> **Goal of the exercise**
Copy every line of the records that includes the word "slotEnd".

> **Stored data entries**
- - - - -
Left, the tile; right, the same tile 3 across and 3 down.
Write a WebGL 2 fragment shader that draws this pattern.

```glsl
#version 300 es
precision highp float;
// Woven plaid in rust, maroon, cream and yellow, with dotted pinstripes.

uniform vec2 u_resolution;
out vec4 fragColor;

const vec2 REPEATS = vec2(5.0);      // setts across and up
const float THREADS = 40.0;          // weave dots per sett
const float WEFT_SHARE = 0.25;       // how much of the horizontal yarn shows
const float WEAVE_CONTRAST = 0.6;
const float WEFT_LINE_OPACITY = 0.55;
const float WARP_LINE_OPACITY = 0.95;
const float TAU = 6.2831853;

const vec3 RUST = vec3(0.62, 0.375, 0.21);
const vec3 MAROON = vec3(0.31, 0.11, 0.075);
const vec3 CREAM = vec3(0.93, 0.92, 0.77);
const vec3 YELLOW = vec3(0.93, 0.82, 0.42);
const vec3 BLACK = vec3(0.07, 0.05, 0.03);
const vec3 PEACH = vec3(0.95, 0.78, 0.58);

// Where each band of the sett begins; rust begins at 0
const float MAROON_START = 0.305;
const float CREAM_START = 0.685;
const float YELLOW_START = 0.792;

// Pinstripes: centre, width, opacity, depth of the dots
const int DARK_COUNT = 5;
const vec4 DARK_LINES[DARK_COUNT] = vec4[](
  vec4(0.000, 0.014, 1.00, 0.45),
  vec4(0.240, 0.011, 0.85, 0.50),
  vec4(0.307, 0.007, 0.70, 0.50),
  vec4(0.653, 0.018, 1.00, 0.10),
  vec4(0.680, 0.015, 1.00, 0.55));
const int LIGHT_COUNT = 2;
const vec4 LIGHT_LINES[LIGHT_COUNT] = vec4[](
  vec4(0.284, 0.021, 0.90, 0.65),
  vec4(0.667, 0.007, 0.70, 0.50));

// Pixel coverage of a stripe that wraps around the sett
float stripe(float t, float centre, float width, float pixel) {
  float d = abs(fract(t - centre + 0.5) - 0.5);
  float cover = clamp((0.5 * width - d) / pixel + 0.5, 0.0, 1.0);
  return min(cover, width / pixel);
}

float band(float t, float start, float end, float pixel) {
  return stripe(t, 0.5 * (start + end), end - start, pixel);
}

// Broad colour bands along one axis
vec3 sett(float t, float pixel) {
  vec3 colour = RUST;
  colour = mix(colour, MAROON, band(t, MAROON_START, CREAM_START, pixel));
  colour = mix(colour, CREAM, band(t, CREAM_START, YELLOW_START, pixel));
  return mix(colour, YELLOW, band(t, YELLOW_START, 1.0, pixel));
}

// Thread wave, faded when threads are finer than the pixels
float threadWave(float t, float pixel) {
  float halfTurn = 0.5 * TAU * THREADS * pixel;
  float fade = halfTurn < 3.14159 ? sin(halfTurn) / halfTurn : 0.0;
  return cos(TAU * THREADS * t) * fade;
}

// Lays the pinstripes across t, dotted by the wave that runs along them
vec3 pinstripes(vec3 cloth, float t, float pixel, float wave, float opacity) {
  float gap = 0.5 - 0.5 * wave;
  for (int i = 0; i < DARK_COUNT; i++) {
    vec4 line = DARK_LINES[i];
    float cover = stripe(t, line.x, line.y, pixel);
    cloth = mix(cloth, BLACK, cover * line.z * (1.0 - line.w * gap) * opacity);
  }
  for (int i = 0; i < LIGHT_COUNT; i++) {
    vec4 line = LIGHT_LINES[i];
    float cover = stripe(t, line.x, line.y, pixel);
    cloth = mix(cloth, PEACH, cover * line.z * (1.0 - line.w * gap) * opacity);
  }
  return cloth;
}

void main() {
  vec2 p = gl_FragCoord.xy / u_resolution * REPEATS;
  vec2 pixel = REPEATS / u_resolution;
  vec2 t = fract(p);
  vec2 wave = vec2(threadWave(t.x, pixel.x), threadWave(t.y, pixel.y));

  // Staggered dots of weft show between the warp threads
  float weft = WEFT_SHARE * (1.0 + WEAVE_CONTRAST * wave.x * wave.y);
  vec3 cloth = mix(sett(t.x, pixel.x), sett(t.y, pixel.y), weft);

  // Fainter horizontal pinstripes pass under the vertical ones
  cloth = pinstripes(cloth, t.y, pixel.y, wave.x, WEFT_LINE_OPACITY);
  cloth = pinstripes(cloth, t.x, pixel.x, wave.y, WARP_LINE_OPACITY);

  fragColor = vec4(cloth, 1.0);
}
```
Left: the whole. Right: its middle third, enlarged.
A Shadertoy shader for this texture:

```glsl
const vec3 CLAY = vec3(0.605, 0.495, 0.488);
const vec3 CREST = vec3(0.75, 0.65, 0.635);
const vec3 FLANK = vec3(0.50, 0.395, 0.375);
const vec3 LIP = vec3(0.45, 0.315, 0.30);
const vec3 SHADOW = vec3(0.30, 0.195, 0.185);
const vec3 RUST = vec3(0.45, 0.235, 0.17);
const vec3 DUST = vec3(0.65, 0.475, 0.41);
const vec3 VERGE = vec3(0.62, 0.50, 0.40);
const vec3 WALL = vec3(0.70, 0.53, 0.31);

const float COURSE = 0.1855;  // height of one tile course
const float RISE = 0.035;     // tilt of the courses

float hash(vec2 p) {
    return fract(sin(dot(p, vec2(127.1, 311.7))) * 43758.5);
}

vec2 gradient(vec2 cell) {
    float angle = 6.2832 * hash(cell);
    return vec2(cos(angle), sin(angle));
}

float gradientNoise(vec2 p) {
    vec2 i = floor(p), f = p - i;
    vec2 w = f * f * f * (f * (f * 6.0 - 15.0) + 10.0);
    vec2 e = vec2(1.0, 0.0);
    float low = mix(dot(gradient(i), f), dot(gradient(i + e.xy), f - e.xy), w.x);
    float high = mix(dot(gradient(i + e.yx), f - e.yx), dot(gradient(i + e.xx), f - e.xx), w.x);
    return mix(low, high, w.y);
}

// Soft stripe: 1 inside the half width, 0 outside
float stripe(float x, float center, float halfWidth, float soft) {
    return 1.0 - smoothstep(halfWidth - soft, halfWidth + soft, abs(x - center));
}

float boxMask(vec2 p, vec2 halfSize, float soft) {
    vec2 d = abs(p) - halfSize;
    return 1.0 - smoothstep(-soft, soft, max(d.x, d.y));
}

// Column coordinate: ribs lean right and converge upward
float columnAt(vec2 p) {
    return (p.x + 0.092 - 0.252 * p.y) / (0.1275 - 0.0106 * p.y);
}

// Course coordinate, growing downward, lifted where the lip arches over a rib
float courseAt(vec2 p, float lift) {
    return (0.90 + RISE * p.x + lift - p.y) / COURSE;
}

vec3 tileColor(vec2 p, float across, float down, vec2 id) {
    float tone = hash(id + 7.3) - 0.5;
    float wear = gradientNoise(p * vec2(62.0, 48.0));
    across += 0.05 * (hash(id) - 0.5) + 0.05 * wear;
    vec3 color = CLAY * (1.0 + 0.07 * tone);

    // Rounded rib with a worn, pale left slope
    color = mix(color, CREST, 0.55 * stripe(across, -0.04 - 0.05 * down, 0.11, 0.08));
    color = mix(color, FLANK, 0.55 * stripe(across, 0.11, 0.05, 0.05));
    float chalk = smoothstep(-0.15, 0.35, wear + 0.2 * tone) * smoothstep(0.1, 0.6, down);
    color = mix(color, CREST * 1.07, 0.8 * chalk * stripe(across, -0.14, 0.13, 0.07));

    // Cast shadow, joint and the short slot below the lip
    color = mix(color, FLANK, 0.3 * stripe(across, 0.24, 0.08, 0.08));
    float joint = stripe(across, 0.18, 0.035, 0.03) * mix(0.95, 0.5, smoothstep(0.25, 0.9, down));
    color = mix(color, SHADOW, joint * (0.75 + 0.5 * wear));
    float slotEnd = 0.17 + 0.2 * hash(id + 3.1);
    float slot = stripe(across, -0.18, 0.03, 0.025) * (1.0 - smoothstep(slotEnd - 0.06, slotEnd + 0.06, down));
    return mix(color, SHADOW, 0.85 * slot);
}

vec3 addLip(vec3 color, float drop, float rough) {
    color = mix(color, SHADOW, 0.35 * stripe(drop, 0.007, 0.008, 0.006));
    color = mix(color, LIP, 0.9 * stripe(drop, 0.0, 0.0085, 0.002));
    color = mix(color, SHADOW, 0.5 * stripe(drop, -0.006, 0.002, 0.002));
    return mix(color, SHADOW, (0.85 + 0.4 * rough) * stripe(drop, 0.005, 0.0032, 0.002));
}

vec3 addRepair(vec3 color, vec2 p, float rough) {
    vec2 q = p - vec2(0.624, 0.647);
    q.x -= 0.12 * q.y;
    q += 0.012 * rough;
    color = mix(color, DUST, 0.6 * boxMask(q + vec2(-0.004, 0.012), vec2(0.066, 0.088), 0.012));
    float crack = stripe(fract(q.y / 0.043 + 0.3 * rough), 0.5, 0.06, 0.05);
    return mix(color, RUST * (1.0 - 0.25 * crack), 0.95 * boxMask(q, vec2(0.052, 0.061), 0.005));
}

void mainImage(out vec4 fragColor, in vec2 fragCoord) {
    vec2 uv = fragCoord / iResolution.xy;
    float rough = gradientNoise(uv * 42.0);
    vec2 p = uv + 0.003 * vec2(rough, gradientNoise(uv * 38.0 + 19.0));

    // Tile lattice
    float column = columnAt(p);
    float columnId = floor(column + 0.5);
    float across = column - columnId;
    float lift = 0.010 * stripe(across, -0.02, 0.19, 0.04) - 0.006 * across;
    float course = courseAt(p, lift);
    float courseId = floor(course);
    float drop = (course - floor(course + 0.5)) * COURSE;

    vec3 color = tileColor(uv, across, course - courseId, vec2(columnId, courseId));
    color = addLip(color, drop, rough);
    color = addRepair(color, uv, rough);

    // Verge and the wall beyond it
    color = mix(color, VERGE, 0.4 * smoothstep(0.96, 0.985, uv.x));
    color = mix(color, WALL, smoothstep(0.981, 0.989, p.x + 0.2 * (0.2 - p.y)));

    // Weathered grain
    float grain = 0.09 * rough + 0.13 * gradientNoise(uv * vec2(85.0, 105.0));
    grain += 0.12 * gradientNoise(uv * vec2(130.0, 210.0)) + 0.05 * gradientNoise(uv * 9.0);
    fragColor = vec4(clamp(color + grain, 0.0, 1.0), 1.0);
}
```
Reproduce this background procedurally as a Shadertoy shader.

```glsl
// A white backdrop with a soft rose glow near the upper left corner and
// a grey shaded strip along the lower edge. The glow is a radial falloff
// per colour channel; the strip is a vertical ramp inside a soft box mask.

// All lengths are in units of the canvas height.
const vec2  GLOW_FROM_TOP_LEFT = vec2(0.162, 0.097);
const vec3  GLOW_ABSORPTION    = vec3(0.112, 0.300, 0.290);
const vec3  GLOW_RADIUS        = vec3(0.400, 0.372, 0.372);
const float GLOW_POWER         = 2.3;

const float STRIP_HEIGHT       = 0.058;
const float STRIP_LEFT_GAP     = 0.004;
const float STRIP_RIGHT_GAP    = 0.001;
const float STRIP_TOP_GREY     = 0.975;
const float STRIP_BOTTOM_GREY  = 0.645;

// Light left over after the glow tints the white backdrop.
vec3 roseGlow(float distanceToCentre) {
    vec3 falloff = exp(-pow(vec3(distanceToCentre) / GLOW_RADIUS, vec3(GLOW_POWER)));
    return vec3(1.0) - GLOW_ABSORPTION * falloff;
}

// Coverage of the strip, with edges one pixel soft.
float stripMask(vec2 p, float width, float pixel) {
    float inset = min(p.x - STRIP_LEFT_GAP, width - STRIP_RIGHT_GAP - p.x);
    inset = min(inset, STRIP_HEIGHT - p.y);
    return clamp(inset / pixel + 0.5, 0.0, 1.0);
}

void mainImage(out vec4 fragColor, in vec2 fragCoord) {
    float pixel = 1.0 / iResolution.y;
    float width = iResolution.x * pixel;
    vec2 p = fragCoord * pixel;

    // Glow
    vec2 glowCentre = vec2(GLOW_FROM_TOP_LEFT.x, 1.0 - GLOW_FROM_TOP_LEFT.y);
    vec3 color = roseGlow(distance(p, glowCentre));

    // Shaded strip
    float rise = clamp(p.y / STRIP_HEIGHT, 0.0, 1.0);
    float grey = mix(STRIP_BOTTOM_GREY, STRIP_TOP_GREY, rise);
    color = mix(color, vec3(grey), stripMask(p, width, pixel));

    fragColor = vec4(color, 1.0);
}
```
- - - - -
> **Output of the exercise**
    float slotEnd = 0.17 + 0.2 * hash(id + 3.1);
    float slot = stripe(across, -0.18, 0.03, 0.025) * (1.0 - smoothstep(slotEnd - 0.06, slotEnd + 0.06, down));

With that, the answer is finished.